Top of DATA PROVIDED
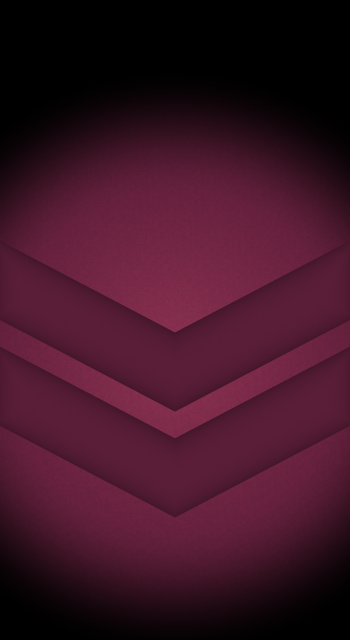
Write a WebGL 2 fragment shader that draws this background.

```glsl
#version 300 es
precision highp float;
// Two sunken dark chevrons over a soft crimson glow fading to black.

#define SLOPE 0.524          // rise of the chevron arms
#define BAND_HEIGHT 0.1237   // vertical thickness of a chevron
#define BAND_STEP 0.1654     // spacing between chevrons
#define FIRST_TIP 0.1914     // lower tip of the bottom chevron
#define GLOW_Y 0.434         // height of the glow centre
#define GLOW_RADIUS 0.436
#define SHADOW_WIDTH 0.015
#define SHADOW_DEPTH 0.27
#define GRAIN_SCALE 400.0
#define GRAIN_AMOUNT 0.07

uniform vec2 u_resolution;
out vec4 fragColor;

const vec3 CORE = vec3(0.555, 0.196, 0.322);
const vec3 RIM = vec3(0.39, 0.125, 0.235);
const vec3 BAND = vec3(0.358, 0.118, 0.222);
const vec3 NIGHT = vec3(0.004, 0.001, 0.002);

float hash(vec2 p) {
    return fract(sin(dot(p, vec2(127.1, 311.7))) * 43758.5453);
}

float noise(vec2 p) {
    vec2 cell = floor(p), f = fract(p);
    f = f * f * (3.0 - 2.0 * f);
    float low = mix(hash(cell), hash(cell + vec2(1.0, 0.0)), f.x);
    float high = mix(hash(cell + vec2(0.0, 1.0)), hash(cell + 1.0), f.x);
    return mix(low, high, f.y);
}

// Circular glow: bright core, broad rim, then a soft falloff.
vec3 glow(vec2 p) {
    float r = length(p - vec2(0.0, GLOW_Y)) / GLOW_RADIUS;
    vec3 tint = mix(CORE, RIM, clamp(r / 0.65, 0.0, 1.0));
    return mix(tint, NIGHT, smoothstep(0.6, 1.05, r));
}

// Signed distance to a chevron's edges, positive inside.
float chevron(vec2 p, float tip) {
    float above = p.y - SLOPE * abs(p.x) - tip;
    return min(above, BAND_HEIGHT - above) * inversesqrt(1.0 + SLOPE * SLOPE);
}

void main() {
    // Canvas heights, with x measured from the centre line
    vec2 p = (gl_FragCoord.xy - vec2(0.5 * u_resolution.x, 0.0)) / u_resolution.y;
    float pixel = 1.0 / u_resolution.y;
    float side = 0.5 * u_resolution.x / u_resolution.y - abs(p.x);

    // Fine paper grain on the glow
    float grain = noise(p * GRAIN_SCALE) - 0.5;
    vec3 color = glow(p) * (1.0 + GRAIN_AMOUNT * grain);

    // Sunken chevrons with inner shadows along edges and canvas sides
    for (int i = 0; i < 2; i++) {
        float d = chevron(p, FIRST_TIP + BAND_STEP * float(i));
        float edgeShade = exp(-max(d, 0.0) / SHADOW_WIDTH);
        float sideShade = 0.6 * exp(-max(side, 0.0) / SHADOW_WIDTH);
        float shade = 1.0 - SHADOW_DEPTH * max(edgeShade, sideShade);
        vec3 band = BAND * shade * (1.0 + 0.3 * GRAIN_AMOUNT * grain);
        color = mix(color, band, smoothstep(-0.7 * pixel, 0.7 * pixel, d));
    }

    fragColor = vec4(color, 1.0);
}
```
Bottom of DATA PROVIDED
How many lines of the entries contain the word "define"? Only the number is wanted.

RESULT: 10